### Directions for this task:
Below are records; copy every line among them that contains the word "none".

### Recorded information:
^^^^^^^^^^^^^^^^
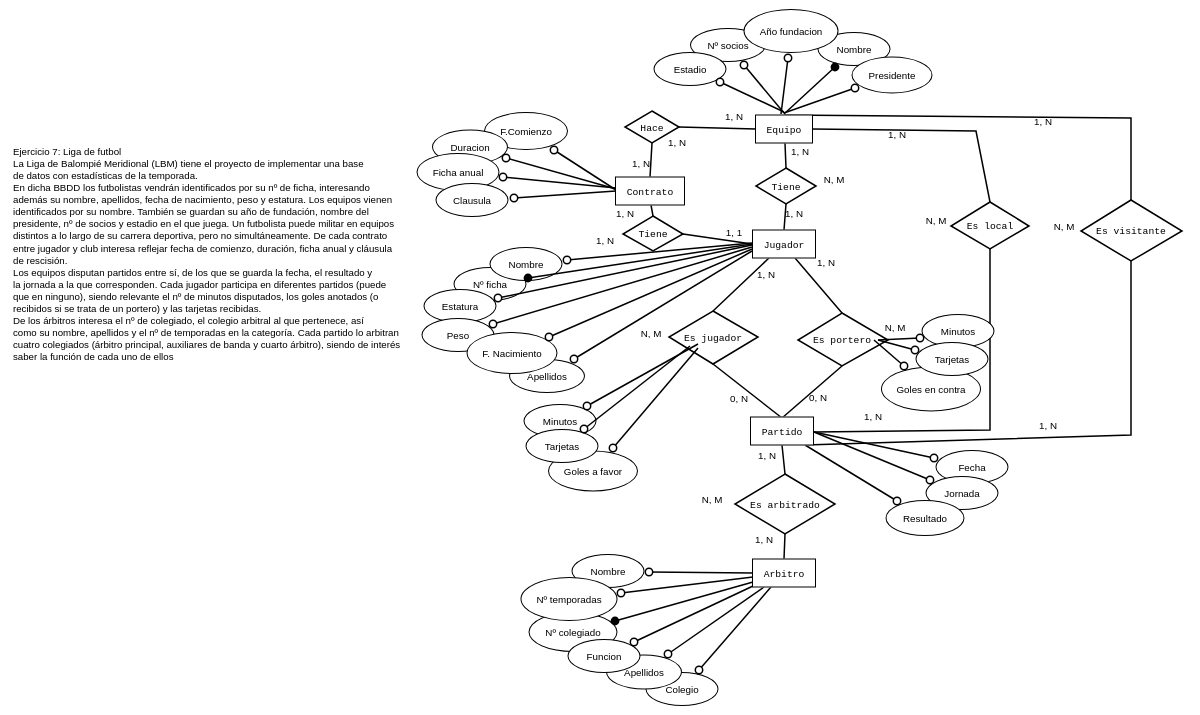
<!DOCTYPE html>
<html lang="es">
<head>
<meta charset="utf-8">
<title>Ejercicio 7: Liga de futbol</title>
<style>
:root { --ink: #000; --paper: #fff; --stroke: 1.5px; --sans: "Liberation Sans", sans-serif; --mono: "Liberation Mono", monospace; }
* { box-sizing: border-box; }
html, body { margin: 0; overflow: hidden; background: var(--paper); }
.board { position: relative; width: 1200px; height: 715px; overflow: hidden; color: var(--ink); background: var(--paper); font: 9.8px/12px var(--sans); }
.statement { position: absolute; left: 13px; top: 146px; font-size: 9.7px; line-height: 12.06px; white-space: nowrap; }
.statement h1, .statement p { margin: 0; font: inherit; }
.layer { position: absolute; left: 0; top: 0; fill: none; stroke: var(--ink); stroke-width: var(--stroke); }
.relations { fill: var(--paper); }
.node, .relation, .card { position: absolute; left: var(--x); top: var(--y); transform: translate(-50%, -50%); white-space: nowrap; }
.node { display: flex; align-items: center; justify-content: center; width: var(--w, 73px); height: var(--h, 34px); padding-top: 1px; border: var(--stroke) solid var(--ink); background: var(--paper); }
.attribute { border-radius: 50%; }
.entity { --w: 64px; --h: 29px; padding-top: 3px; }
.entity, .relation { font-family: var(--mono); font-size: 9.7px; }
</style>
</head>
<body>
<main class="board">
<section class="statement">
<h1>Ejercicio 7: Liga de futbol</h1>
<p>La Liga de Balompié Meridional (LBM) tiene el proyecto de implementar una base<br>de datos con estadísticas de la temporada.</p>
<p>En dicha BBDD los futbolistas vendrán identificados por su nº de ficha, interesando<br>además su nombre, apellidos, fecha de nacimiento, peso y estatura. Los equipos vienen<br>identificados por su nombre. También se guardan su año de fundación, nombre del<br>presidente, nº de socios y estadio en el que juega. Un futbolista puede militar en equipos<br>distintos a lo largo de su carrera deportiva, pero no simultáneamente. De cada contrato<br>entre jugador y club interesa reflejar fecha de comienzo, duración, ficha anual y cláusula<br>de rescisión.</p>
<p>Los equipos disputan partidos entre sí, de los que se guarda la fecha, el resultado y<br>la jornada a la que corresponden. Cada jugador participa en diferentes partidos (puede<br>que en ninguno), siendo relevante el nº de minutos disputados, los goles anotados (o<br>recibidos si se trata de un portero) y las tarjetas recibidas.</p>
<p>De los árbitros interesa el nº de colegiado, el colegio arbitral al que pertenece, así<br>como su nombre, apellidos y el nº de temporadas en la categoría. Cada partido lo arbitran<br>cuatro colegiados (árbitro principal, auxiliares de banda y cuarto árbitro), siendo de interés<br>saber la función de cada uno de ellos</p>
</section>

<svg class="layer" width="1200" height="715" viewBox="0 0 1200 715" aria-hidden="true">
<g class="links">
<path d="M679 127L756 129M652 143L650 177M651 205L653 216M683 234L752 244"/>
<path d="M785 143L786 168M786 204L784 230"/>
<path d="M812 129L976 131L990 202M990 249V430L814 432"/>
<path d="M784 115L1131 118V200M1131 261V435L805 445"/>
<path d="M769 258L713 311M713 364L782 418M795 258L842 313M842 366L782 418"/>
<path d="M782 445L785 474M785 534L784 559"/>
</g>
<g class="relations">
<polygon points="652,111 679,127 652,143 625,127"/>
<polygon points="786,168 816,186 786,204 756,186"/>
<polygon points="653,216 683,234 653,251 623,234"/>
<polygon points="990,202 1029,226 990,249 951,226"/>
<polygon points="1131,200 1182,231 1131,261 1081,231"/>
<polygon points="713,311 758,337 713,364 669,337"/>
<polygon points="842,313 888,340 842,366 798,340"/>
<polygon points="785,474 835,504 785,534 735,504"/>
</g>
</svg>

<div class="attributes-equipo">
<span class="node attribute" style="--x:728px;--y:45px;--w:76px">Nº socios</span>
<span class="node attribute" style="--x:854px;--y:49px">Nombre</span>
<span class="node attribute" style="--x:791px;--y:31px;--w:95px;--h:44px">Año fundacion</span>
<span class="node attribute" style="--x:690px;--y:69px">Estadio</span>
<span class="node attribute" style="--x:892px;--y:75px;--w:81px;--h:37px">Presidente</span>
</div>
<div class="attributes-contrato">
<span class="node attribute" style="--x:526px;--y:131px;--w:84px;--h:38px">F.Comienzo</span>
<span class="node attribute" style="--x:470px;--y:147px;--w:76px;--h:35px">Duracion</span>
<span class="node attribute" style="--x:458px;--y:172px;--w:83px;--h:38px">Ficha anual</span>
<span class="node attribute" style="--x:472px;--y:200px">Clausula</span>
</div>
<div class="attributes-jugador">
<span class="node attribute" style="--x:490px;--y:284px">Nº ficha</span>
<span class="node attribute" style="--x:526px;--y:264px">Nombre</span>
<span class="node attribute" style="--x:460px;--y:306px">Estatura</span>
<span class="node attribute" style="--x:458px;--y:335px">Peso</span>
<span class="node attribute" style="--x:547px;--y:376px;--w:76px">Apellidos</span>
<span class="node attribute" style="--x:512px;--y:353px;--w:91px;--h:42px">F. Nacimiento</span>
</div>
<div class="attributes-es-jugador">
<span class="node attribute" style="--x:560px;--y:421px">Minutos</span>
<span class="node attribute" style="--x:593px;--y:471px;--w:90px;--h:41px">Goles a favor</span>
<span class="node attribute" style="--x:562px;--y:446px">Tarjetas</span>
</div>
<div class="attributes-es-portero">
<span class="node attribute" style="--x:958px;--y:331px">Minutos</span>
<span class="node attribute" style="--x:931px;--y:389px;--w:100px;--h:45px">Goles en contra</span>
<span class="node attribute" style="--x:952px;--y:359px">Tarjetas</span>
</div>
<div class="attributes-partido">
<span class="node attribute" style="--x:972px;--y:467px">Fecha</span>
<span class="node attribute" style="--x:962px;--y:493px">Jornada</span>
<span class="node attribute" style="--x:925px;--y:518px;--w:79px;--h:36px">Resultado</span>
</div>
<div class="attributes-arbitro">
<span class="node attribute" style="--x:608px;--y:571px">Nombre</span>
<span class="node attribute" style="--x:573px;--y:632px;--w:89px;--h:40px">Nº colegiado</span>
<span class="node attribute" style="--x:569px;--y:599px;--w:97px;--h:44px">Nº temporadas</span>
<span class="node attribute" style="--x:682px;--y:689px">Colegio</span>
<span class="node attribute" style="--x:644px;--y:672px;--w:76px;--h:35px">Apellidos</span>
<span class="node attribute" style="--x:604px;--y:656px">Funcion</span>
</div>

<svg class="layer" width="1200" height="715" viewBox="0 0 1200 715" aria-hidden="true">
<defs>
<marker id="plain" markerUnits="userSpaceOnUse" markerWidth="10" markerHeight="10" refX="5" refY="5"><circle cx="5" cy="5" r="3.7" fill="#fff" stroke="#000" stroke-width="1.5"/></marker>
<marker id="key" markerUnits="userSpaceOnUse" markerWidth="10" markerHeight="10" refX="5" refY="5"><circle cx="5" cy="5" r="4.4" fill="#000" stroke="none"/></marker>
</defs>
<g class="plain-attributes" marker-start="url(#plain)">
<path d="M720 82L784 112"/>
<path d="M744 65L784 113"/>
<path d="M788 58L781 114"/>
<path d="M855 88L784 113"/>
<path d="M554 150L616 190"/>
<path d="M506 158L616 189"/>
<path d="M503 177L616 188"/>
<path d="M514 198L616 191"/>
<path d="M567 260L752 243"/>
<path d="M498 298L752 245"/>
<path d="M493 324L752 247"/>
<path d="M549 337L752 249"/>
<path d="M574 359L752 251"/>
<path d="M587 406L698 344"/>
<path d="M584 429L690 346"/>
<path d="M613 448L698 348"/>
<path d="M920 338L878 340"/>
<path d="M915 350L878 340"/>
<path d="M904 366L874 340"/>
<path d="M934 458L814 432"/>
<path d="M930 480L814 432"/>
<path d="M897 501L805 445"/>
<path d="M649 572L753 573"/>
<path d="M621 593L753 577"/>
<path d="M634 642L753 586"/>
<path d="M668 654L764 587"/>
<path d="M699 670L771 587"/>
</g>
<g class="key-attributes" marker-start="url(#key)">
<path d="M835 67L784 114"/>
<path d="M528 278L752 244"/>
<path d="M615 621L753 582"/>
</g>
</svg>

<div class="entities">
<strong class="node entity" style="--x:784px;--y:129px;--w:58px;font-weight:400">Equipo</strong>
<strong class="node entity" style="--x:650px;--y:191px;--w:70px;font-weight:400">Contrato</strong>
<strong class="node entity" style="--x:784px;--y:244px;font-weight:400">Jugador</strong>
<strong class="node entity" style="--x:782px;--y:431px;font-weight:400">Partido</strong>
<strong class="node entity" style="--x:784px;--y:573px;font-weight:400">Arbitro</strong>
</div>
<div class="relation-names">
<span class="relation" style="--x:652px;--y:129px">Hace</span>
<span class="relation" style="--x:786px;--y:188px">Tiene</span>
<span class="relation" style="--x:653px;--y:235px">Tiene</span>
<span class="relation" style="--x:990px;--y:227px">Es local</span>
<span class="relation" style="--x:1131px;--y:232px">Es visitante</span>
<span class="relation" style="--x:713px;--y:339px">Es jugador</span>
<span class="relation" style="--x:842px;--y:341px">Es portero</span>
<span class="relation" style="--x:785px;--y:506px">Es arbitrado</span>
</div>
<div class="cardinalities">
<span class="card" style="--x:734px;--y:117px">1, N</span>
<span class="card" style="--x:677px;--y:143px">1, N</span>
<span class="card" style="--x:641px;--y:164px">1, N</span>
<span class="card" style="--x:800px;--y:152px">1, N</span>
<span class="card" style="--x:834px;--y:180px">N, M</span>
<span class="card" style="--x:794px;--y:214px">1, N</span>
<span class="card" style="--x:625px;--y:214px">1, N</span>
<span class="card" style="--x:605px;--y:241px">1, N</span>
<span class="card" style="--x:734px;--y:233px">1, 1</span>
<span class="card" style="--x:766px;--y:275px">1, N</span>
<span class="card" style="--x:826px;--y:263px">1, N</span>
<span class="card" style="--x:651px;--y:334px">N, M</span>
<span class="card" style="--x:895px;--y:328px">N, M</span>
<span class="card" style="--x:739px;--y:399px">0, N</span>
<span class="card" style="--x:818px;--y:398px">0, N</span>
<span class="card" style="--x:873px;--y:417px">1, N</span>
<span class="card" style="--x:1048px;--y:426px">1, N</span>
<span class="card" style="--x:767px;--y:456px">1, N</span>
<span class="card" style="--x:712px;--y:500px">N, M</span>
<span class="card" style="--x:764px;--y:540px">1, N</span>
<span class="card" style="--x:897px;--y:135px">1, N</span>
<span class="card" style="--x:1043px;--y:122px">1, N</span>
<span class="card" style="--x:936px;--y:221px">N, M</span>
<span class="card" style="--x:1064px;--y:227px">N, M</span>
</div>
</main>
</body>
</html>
^^^^^^^^^^^^^^^^
### Written response:
.layer { position: absolute; left: 0; top: 0; fill: none; stroke: var(--ink); stroke-width: var(--stroke); }
<marker id="key" markerUnits="userSpaceOnUse" markerWidth="10" markerHeight="10" refX="5" refY="5"><circle cx="5" cy="5" r="4.4" fill="#000" stroke="none"/></marker>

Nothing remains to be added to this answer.